Previously, I broke down film from the Bucks and Lakers game at the Staples Center. Now, I want to talk about what I saw from the March 5th game between the Clippers and Rockets.
Overall, this was a game Houston will want to forget. The Rockets were down 30 points midway through the 4th quarter partially due to 3 of 37 3-point shooting up to that point; they wound up cutting the final margin to 15 points in garbage time. Shooting can run hot and cold and every team throws up a clunker like this occasionally. Going beyond the score though, I think there are interesting things in the tape to break down for each side.
Continue reading “Insights from a close watch of Clippers at Rockets”
There is a play in the Bucks vs. Lakers game from March 6th that captures something fundamental about how Milwaukee plays on offense. The play begins with 7:03 left in the 4th quarter, after Giannis snatches the rebound from a missed Anthony Davis jumper. The Bucks are down 8, trying to bridge a gap created by a dominant 3rd quarter performance by LA.
Continue reading “Insights from a close watch of Bucks at Lakers”
The 2016 election had a historic Electoral College/popular vote split. What does this mean for 2020?
As most politically aware observers know, Donald Trump lost the 2016 presidential popular vote to Hillary Clinton. In fact, Mrs. Clinton won the popular vote in 2016 by about 2.1% points, which is roughly in line with the 2.4% popular vote margin of victory that George W. Bush secured in the 2004 election. Mr. Trump won the presidency thanks to his relative strength in the Electoral College; he secured 306 pledged Electoral College votes, a majority of the 538 cast. To understand his advantage in the 2016 electoral vote, it helps to understand the concepts of the tipping point state and the Electoral College Lean.
Continue reading “Will the Electoral College carry Trump to victory in 2020?”
I’m having NBA withdrawal. We haven’t played any games since March 11th and there are serious doubts now among league executives if this season will even be finished at all, according to Brian Windhorst of ESPN.
With all the uncertainty notwithstanding, I thought it would be fun (and maybe even cathartic) to look back at some of the storylines that made the rest of this season, particularly the playoffs, so compelling. In no particular order, here they are below:
Continue reading “The NBA Storylines I Miss Most”
With the possibility of an all-LA Western Conference Finals looming, I looked back at regular season data from the past 12 years to see if the home team maintains an advantage.
On Sunday afternoon, the basketball world’s two Los Angeles squads face off at Staples Center, their shared home.
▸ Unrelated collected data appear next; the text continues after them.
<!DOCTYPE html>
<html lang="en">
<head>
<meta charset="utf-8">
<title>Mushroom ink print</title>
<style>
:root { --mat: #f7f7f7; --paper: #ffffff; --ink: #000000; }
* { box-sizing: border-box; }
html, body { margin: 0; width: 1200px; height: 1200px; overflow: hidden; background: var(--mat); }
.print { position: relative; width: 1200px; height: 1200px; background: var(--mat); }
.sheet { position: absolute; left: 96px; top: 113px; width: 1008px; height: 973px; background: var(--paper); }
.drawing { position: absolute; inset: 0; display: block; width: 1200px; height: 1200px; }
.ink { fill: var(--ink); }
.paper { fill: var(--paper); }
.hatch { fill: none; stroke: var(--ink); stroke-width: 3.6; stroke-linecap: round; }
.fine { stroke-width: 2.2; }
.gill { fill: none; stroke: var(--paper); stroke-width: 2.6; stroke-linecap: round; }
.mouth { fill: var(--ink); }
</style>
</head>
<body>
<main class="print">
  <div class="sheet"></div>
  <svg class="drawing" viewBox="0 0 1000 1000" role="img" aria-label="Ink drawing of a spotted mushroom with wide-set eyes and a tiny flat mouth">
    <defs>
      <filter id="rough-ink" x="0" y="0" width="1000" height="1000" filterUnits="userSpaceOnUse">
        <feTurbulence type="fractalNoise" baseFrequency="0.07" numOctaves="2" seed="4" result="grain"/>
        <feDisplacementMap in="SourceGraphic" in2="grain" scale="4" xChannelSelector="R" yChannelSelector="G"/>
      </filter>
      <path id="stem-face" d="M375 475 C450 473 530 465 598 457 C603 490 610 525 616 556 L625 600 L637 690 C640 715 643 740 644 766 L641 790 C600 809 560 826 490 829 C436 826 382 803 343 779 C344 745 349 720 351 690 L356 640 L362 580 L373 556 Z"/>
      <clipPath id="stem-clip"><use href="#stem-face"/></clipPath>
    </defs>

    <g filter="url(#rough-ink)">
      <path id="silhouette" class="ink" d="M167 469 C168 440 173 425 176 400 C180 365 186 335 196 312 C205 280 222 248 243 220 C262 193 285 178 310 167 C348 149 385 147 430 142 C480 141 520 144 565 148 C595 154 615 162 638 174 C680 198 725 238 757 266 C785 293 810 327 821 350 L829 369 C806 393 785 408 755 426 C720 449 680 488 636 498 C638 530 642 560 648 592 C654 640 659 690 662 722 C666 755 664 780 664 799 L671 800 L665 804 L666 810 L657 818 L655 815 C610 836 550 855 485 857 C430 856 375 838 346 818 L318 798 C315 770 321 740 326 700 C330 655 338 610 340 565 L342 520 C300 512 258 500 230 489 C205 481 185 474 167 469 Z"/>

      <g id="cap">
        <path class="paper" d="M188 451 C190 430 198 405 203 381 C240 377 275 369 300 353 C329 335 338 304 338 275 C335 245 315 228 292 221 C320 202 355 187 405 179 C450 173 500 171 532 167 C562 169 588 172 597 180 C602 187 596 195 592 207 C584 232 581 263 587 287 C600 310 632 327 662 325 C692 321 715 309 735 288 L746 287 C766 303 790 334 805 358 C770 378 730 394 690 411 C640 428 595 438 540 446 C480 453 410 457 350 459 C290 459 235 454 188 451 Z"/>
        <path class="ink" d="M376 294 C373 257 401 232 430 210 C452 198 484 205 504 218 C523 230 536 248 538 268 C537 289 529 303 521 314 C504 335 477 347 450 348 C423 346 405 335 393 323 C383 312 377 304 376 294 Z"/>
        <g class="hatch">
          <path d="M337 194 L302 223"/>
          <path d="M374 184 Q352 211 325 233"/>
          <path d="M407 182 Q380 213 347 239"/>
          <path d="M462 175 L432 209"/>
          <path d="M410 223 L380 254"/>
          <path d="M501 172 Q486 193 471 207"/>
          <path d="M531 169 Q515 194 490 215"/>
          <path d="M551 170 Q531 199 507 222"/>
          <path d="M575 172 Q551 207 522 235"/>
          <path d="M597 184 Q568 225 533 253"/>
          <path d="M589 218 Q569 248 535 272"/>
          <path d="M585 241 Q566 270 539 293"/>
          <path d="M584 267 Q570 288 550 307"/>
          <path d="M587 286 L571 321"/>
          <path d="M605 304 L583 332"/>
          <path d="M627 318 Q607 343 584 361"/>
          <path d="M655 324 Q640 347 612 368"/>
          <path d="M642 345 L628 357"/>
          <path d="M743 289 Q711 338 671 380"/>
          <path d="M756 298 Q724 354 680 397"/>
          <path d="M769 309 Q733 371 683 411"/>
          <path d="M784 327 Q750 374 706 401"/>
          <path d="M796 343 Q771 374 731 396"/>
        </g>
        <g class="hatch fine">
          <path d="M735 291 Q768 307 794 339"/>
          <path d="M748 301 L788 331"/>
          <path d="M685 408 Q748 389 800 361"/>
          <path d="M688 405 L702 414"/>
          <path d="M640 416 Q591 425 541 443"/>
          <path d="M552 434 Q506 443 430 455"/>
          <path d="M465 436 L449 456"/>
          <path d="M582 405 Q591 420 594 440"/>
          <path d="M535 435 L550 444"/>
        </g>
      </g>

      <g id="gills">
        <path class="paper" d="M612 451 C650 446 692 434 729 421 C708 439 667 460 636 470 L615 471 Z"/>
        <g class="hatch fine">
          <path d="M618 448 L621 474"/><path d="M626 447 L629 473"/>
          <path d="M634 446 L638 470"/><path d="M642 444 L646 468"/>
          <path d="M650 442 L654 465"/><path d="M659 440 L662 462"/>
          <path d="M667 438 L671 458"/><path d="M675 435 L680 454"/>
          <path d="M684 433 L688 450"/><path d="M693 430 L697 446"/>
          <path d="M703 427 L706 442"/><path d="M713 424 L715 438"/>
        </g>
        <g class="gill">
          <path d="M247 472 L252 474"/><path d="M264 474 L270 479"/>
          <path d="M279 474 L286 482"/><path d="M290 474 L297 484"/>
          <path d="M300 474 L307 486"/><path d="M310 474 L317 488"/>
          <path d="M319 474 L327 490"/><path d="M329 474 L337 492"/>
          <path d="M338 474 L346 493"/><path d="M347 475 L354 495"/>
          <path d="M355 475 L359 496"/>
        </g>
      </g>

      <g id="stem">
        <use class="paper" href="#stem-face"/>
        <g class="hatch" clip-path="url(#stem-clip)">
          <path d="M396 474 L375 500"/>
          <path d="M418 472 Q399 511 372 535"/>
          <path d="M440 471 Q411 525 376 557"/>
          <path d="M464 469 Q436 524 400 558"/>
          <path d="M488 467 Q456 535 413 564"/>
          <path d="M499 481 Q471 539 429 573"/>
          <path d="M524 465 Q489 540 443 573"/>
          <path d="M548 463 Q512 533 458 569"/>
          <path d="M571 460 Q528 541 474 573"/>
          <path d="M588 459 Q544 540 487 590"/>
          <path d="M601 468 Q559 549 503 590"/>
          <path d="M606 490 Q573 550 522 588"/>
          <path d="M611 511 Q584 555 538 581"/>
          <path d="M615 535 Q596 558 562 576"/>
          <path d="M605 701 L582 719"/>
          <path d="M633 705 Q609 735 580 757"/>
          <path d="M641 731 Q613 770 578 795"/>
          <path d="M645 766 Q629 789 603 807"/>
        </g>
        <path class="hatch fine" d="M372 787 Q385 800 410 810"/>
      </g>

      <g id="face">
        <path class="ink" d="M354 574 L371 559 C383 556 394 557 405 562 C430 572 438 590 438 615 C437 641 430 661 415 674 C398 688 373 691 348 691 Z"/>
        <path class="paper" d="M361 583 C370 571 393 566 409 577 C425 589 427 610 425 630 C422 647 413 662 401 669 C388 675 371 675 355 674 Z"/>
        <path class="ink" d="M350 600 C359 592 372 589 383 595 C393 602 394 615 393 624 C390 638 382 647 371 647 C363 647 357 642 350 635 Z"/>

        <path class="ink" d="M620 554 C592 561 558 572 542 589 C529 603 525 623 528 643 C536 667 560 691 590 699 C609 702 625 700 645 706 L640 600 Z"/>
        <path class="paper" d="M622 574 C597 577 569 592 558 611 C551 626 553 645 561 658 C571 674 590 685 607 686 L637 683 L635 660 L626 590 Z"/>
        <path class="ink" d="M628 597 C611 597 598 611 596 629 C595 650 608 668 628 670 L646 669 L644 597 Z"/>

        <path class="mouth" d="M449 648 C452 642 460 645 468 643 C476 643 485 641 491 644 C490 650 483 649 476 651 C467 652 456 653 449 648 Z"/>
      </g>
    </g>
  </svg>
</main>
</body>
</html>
Though the rivalry has historically been dominated by the Lakers, this year’s matchup features two star-studded squads at the top of the Western Conference. With the Lakers and Clippers 1 and 2 in the Western Conference standings, the thought of an exciting Western Conference Finals between the two rivals, with LeBron James going toe-to-toe with Kawhi Leonard, is a real possibility this season.
What makes a potential playoff matchup all the more intriguing is the added drama of knowing that every game would be played in the same building! That got me thinking about home court advantage in such a series. Would the home team in an individual game of a Lakers vs. Clippers series not have the full home court advantage that we would expect from a typical matchup? Or might we see the Lakers, the traditionally more popular team, maintain their home court advantage while the Clippers suffer the effects of a swarm of purple and gold fans invading their “home” games.
Continue reading “What happens to home court advantage when the Lakers and Clippers face off at Staples Center?”